The Ghost of Christmas' Past
About five years ago we decided to start trying to put a little extra “oomph” into our Christmas services. We’d been doing a Christmas concert for years but it wasn’t part of our weekend service experience and it wasn’t really a big focus for us as a church. It was a concert filled with typical Christmas music on a Wednesday night. One of the first ideas we came up with shortly after forming our creative team in 2005 was to really expand our Christmas experience. Since then, our Christmas services have really become a huge deal around here and a lot of effort and planning go into crafting them.
Obviously, we’re not the only church who does this. We know that, like us, so many of you are working really hard right now to put together some incredible Christmas experiences for your communities and, like us, you’re sweating every song, every word, every video, and every detail. So here’s the deal. I thought it’d be fun to post our last five Christmas services in an effort to show the journey that we’ve been through the last five years and to hopefully spark some creative thinking for you and your team.

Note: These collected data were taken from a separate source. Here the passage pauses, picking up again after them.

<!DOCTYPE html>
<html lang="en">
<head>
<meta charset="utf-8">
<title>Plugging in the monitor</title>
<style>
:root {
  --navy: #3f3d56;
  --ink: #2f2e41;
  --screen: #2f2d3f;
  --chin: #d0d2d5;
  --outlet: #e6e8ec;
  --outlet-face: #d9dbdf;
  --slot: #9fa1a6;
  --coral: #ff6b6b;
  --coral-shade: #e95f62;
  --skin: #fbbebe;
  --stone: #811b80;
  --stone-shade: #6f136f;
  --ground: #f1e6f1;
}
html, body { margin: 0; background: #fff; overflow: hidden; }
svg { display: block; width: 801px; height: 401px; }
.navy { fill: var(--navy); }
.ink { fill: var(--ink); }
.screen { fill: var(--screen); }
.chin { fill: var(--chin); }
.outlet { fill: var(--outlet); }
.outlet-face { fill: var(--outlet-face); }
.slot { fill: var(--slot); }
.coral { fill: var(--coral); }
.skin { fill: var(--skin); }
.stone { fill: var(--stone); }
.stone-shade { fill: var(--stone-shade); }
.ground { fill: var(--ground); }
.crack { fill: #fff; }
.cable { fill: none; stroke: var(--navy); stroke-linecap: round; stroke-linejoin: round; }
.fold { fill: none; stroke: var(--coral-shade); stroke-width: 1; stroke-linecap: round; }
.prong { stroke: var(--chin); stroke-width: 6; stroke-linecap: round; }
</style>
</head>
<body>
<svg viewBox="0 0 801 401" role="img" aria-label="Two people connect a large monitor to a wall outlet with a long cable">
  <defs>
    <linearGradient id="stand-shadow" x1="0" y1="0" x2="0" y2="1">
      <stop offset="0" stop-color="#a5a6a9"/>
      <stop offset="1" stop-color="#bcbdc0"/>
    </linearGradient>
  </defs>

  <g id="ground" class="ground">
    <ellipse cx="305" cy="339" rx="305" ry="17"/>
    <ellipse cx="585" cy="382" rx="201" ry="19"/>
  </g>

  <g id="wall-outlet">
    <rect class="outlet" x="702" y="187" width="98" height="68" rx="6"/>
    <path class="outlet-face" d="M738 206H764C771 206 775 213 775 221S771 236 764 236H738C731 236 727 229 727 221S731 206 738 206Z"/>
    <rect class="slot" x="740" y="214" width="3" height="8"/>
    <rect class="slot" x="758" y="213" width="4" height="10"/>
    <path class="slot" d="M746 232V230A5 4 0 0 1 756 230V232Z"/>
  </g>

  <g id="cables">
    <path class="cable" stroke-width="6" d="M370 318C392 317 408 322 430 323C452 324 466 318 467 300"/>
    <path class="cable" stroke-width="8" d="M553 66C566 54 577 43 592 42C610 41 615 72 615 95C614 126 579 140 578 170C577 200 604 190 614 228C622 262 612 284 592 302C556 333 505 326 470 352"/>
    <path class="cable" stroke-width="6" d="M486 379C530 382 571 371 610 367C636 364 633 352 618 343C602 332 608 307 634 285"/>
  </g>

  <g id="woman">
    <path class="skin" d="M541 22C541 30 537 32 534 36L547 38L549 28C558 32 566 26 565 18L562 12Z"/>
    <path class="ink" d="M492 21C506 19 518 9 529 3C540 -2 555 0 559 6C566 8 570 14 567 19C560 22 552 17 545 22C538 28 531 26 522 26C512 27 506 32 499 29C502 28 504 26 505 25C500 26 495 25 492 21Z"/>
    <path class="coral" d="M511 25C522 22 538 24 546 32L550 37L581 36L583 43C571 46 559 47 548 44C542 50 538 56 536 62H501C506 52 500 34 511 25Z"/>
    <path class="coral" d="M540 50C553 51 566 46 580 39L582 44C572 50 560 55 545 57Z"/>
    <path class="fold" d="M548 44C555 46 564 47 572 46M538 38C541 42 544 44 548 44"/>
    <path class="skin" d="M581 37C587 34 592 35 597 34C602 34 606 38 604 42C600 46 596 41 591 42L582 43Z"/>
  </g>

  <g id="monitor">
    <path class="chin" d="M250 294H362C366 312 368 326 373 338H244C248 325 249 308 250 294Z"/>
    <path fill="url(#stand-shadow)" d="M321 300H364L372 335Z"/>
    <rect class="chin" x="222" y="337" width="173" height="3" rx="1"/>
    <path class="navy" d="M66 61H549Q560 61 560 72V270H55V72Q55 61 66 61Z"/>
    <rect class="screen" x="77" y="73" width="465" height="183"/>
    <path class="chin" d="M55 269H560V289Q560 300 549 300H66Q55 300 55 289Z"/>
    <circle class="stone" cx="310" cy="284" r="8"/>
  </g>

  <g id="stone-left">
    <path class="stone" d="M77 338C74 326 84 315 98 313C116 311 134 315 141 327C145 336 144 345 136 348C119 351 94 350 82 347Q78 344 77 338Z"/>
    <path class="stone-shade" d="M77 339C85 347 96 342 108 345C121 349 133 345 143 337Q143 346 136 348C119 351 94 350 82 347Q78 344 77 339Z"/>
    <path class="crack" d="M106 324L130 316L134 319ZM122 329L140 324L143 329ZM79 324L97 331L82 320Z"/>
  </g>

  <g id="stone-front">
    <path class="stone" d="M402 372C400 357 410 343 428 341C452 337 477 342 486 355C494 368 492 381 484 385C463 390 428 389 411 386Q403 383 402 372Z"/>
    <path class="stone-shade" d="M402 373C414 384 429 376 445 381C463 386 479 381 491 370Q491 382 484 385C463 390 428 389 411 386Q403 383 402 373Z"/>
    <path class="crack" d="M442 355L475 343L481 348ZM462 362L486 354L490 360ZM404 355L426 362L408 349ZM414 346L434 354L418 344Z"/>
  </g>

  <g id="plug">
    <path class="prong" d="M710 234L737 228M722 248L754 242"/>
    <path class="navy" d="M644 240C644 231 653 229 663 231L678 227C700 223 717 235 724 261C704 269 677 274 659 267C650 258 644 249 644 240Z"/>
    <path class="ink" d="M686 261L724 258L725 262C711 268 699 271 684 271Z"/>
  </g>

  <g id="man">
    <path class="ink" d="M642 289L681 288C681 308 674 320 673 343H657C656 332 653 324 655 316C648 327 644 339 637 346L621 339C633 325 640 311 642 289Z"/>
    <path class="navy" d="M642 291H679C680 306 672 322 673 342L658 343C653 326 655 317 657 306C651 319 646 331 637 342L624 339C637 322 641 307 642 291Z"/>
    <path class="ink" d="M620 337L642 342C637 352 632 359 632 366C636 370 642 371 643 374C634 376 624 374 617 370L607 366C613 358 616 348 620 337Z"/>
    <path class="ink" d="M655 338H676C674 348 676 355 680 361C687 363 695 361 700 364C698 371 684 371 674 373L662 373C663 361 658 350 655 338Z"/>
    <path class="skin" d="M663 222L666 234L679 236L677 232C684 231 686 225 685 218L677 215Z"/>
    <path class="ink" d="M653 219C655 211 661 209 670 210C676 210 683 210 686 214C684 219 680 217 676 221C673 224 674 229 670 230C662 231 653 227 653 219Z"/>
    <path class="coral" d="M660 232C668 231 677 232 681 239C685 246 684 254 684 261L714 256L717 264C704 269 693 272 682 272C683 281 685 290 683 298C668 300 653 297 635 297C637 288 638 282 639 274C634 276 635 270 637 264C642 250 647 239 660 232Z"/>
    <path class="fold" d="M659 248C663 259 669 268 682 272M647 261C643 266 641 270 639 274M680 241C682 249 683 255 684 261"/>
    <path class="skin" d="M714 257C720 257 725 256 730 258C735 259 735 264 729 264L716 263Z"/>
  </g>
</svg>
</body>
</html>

You’ll notice straight away that we’ve come a long way since 2005! You’ll also notice that some things worked really well and some... not so well, but I wouldn’t trade these experiences for anything because they’ve been a great teacher. Really, this was our first attempt at anything like this and I’ll be honest, we were so proud of this service. We started planning this thing so late, we had no production budget, and the stage was made up of a giant REAL Christmas tree and fiber optic curtain.

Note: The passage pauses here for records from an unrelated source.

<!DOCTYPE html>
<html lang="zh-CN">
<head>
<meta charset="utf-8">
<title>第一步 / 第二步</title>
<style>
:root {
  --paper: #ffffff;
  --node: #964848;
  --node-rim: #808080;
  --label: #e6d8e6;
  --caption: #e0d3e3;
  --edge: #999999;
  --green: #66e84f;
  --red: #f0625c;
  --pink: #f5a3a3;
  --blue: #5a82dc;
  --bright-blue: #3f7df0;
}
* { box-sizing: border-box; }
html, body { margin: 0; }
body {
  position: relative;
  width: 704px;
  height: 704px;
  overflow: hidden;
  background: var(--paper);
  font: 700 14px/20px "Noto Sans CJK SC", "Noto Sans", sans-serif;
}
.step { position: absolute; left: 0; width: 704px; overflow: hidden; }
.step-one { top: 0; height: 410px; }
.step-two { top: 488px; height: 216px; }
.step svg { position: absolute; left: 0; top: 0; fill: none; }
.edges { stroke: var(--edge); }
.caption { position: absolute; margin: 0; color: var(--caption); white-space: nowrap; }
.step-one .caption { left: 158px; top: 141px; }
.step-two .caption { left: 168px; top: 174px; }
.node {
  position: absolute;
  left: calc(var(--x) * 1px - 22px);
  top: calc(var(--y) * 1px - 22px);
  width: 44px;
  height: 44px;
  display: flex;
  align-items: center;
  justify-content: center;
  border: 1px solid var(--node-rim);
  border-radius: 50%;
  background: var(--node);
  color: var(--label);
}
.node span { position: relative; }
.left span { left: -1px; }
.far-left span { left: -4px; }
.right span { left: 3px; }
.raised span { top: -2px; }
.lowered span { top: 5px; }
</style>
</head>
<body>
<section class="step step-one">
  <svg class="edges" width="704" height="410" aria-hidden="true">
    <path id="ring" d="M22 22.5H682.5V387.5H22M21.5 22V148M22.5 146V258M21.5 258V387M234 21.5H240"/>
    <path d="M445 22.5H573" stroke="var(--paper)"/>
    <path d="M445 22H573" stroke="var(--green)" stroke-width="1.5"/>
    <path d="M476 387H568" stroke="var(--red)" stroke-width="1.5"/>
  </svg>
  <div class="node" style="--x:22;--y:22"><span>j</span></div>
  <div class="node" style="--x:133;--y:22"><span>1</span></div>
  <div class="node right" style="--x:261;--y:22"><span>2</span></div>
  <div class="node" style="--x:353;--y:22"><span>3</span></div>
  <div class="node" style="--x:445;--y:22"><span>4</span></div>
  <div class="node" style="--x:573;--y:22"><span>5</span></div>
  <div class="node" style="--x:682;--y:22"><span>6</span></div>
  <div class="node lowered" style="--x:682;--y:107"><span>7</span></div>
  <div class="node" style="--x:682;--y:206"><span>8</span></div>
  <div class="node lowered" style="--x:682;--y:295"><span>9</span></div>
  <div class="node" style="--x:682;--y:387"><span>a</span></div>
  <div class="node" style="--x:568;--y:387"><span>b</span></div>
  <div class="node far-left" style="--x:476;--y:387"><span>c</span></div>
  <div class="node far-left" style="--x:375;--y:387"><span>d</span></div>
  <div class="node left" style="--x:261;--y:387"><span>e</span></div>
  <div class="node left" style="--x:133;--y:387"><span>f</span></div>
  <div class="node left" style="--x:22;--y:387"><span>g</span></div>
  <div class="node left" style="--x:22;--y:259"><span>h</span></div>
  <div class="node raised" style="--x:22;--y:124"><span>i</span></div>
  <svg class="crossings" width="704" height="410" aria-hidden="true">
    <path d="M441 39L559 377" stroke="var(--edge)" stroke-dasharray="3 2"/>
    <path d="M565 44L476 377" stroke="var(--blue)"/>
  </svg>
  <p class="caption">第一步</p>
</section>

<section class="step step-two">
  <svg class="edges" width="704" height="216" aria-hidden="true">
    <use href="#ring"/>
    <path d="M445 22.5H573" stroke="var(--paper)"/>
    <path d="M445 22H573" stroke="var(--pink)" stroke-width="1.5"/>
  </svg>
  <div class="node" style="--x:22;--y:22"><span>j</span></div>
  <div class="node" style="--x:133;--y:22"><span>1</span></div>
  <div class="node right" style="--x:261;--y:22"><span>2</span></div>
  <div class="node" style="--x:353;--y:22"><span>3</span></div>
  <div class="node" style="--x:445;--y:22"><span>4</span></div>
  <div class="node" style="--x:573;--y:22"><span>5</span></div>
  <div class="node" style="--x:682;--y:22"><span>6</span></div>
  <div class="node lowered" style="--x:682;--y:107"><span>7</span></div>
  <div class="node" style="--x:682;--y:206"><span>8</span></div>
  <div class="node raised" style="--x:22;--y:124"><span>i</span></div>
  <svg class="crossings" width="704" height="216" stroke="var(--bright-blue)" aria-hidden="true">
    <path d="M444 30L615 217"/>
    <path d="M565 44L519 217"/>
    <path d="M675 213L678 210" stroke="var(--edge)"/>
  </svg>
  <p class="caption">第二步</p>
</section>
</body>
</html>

This year we hired Daniel Connell as our lighting designer. We were so impressed with the job he did that we hired him! The opening sketch was heavily influenced by a Willow Creek sketch and watching it back it seems REALLY LONG! We went for a big band feel and it’s a little on the cheesy side, but the trade off is that the big band is always pretty warm.
This year was the first time we’d really jumped into the world of giant video screens and I’ll tell you, it was a lot harder to work with than what we ever anticipated. The challenge we ran into was making the stage feel warm. The giant video wall just felt a little soulless and we worked really hard to warm things up. We experimented with some cool ideas like putting the choir on video that worked pretty well. This set really had a pretty big wow factor and we got a lot of great feedback but putting it together was a nightmare (it weighed something like 30,000 pounds) for us and our production team.
For this year we really scaled back our Christmas production. We were just relaunching an outreach that we do at our camp (Dry Gulch U.S.A.) called The Christmas Train which reaches about 50,000 people a year. We hadn’t done the Christmas Train for the previous 3 years and so we went with a much more scaled back version knowing that much of our time would be spent getting the Christmas Train up and running.
2009 Celebrate With Family
We had just finished remodeling our auditorium in October and we knew we really wanted to do something special. For the first time ever we really tried to combine our Christmas Train outreach and our Christmas services and we saw a huge impact. We were packed out in every service until a GIANT blizzard blew through on Christmas eve. All in all we were really happy with the way our first ever Celebrate With Family event turned out.